<<<<

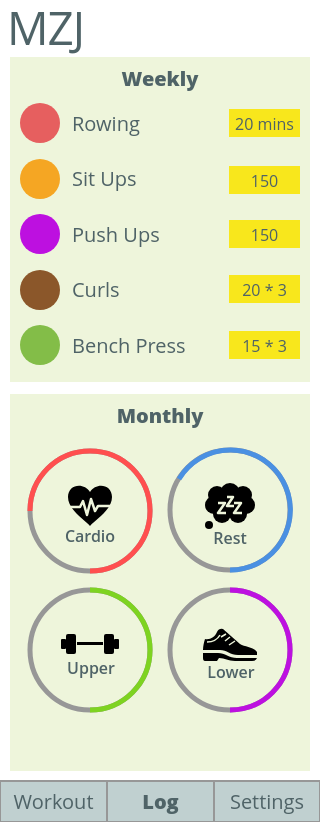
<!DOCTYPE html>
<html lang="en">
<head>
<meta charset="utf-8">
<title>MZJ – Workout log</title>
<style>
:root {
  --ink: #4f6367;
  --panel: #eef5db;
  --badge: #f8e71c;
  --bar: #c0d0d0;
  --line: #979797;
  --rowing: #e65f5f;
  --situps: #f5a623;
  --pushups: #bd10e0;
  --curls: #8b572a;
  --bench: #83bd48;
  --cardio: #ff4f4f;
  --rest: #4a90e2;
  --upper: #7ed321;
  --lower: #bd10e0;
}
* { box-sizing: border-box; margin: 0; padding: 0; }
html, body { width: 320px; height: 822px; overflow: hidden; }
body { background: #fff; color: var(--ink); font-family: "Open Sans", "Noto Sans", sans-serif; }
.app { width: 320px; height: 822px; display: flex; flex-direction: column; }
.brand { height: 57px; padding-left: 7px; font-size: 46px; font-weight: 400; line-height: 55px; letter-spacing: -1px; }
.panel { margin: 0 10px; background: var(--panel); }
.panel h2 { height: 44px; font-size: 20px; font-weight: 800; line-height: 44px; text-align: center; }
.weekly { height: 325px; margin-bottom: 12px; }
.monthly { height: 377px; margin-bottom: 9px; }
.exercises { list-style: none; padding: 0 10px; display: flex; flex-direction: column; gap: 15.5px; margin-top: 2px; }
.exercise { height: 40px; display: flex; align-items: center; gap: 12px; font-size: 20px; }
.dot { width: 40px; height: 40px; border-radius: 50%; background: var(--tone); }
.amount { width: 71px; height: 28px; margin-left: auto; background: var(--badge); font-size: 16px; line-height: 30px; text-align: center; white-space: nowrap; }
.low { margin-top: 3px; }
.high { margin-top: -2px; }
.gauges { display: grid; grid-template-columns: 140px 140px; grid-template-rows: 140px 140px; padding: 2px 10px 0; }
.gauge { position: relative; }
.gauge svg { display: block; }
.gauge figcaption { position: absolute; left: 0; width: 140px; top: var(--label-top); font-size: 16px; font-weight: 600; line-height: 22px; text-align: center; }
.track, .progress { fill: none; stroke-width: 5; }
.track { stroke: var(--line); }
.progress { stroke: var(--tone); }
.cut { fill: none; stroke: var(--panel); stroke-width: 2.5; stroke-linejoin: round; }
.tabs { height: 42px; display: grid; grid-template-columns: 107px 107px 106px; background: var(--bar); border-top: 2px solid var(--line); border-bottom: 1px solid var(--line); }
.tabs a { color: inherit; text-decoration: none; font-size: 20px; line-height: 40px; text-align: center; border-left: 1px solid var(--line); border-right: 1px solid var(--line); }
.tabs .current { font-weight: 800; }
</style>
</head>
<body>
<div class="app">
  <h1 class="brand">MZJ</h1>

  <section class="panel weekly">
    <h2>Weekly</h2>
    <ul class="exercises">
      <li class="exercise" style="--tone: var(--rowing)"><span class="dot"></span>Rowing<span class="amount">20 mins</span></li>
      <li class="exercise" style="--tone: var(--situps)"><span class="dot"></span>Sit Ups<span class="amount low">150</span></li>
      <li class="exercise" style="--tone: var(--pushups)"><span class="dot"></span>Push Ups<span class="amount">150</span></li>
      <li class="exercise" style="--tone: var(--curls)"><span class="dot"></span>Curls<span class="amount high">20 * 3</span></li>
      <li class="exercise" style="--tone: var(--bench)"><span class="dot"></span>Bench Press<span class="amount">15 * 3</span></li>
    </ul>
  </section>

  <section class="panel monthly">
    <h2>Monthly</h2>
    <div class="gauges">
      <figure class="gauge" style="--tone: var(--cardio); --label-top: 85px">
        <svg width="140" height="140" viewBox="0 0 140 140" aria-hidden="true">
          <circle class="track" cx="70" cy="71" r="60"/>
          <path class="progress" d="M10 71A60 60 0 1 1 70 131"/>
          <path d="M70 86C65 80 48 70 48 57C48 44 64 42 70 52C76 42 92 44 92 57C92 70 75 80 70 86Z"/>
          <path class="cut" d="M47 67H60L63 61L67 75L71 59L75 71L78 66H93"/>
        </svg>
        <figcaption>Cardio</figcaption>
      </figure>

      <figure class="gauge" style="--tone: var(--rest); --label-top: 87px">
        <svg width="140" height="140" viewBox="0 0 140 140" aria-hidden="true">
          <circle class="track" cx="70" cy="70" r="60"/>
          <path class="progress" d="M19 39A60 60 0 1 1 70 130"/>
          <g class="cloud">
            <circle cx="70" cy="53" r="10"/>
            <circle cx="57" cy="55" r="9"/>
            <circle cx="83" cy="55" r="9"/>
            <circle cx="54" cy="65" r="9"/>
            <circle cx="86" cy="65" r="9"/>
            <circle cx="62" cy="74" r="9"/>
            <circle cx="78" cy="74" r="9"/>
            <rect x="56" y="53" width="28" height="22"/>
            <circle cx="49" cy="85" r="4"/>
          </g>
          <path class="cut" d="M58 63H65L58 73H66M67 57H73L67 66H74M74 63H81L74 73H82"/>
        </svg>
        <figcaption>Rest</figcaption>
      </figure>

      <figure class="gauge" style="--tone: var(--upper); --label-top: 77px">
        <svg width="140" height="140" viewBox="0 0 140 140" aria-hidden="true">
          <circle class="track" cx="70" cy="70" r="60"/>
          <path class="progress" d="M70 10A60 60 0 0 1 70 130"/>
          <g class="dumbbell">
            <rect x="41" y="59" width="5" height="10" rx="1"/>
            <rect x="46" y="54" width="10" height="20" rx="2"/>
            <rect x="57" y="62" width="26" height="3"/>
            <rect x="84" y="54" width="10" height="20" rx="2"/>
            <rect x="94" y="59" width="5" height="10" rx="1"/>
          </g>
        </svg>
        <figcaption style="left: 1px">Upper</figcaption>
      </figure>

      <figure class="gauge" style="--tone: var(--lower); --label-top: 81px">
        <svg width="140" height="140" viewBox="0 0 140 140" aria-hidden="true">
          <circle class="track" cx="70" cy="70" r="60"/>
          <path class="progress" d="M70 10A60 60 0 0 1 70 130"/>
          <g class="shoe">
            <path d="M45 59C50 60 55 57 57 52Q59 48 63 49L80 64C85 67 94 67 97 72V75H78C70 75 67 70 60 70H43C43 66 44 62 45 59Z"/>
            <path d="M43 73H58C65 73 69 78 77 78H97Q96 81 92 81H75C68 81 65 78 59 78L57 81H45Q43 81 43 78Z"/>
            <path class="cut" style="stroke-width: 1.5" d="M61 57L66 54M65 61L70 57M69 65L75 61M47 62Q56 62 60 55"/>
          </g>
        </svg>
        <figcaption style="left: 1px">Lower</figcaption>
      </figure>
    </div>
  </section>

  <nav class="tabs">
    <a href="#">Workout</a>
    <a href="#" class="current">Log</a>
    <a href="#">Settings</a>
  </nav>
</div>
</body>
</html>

>>>>

* **WHAT YOU SHOULD DO**
Starting at the first entry above and ending at the last, write everything out exactly except the pictures.

* **OUTPUT**
<!DOCTYPE html>
<html lang="en">
<head>
<meta charset="utf-8">
<title>MZJ – Workout log</title>
<style>
:root {
  --ink: #4f6367;
  --panel: #eef5db;
  --badge: #f8e71c;
  --bar: #c0d0d0;
  --line: #979797;
  --rowing: #e65f5f;
  --situps: #f5a623;
  --pushups: #bd10e0;
  --curls: #8b572a;
  --bench: #83bd48;
  --cardio: #ff4f4f;
  --rest: #4a90e2;
  --upper: #7ed321;
  --lower: #bd10e0;
}
* { box-sizing: border-box; margin: 0; padding: 0; }
html, body { width: 320px; height: 822px; overflow: hidden; }
body { background: #fff; color: var(--ink); font-family: "Open Sans", "Noto Sans", sans-serif; }
.app { width: 320px; height: 822px; display: flex; flex-direction: column; }
.brand { height: 57px; padding-left: 7px; font-size: 46px; font-weight: 400; line-height: 55px; letter-spacing: -1px; }
.panel { margin: 0 10px; background: var(--panel); }
.panel h2 { height: 44px; font-size: 20px; font-weight: 800; line-height: 44px; text-align: center; }
.weekly { height: 325px; margin-bottom: 12px; }
.monthly { height: 377px; margin-bottom: 9px; }
.exercises { list-style: none; padding: 0 10px; display: flex; flex-direction: column; gap: 15.5px; margin-top: 2px; }
.exercise { height: 40px; display: flex; align-items: center; gap: 12px; font-size: 20px; }
.dot { width: 40px; height: 40px; border-radius: 50%; background: var(--tone); }
.amount { width: 71px; height: 28px; margin-left: auto; background: var(--badge); font-size: 16px; line-height: 30px; text-align: center; white-space: nowrap; }
.low { margin-top: 3px; }
.high { margin-top: -2px; }
.gauges { display: grid; grid-template-columns: 140px 140px; grid-template-rows: 140px 140px; padding: 2px 10px 0; }
.gauge { position: relative; }
.gauge svg { display: block; }
.gauge figcaption { position: absolute; left: 0; width: 140px; top: var(--label-top); font-size: 16px; font-weight: 600; line-height: 22px; text-align: center; }
.track, .progress { fill: none; stroke-width: 5; }
.track { stroke: var(--line); }
.progress { stroke: var(--tone); }
.cut { fill: none; stroke: var(--panel); stroke-width: 2.5; stroke-linejoin: round; }
.tabs { height: 42px; display: grid; grid-template-columns: 107px 107px 106px; background: var(--bar); border-top: 2px solid var(--line); border-bottom: 1px solid var(--line); }
.tabs a { color: inherit; text-decoration: none; font-size: 20px; line-height: 40px; text-align: center; border-left: 1px solid var(--line); border-right: 1px solid var(--line); }
.tabs .current { font-weight: 800; }
</style>
</head>
<body>
<div class="app">
  <h1 class="brand">MZJ</h1>

  <section class="panel weekly">
    <h2>Weekly</h2>
    <ul class="exercises">
      <li class="exercise" style="--tone: var(--rowing)"><span class="dot"></span>Rowing<span class="amount">20 mins</span></li>
      <li class="exercise" style="--tone: var(--situps)"><span class="dot"></span>Sit Ups<span class="amount low">150</span></li>
      <li class="exercise" style="--tone: var(--pushups)"><span class="dot"></span>Push Ups<span class="amount">150</span></li>
      <li class="exercise" style="--tone: var(--curls)"><span class="dot"></span>Curls<span class="amount high">20 * 3</span></li>
      <li class="exercise" style="--tone: var(--bench)"><span class="dot"></span>Bench Press<span class="amount">15 * 3</span></li>
    </ul>
  </section>

  <section class="panel monthly">
    <h2>Monthly</h2>
    <div class="gauges">
      <figure class="gauge" style="--tone: var(--cardio); --label-top: 85px">
        <svg width="140" height="140" viewBox="0 0 140 140" aria-hidden="true">
          <circle class="track" cx="70" cy="71" r="60"/>
          <path class="progress" d="M10 71A60 60 0 1 1 70 131"/>
          <path d="M70 86C65 80 48 70 48 57C48 44 64 42 70 52C76 42 92 44 92 57C92 70 75 80 70 86Z"/>
          <path class="cut" d="M47 67H60L63 61L67 75L71 59L75 71L78 66H93"/>
        </svg>
        <figcaption>Cardio</figcaption>
      </figure>

      <figure class="gauge" style="--tone: var(--rest); --label-top: 87px">
        <svg width="140" height="140" viewBox="0 0 140 140" aria-hidden="true">
          <circle class="track" cx="70" cy="70" r="60"/>
          <path class="progress" d="M19 39A60 60 0 1 1 70 130"/>
          <g class="cloud">
            <circle cx="70" cy="53" r="10"/>
            <circle cx="57" cy="55" r="9"/>
            <circle cx="83" cy="55" r="9"/>
            <circle cx="54" cy="65" r="9"/>
            <circle cx="86" cy="65" r="9"/>
            <circle cx="62" cy="74" r="9"/>
            <circle cx="78" cy="74" r="9"/>
            <rect x="56" y="53" width="28" height="22"/>
            <circle cx="49" cy="85" r="4"/>
          </g>
          <path class="cut" d="M58 63H65L58 73H66M67 57H73L67 66H74M74 63H81L74 73H82"/>
        </svg>
        <figcaption>Rest</figcaption>
      </figure>

      <figure class="gauge" style="--tone: var(--upper); --label-top: 77px">
        <svg width="140" height="140" viewBox="0 0 140 140" aria-hidden="true">
          <circle class="track" cx="70" cy="70" r="60"/>
          <path class="progress" d="M70 10A60 60 0 0 1 70 130"/>
          <g class="dumbbell">
            <rect x="41" y="59" width="5" height="10" rx="1"/>
            <rect x="46" y="54" width="10" height="20" rx="2"/>
            <rect x="57" y="62" width="26" height="3"/>
            <rect x="84" y="54" width="10" height="20" rx="2"/>
            <rect x="94" y="59" width="5" height="10" rx="1"/>
          </g>
        </svg>
        <figcaption style="left: 1px">Upper</figcaption>
      </figure>

      <figure class="gauge" style="--tone: var(--lower); --label-top: 81px">
        <svg width="140" height="140" viewBox="0 0 140 140" aria-hidden="true">
          <circle class="track" cx="70" cy="70" r="60"/>
          <path class="progress" d="M70 10A60 60 0 0 1 70 130"/>
          <g class="shoe">
            <path d="M45 59C50 60 55 57 57 52Q59 48 63 49L80 64C85 67 94 67 97 72V75H78C70 75 67 70 60 70H43C43 66 44 62 45 59Z"/>
            <path d="M43 73H58C65 73 69 78 77 78H97Q96 81 92 81H75C68 81 65 78 59 78L57 81H45Q43 81 43 78Z"/>
            <path class="cut" style="stroke-width: 1.5" d="M61 57L66 54M65 61L70 57M69 65L75 61M47 62Q56 62 60 55"/>
          </g>
        </svg>
        <figcaption style="left: 1px">Lower</figcaption>
      </figure>
    </div>
  </section>

  <nav class="tabs">
    <a href="#">Workout</a>
    <a href="#" class="current">Log</a>
    <a href="#">Settings</a>
  </nav>
</div>
</body>
</html>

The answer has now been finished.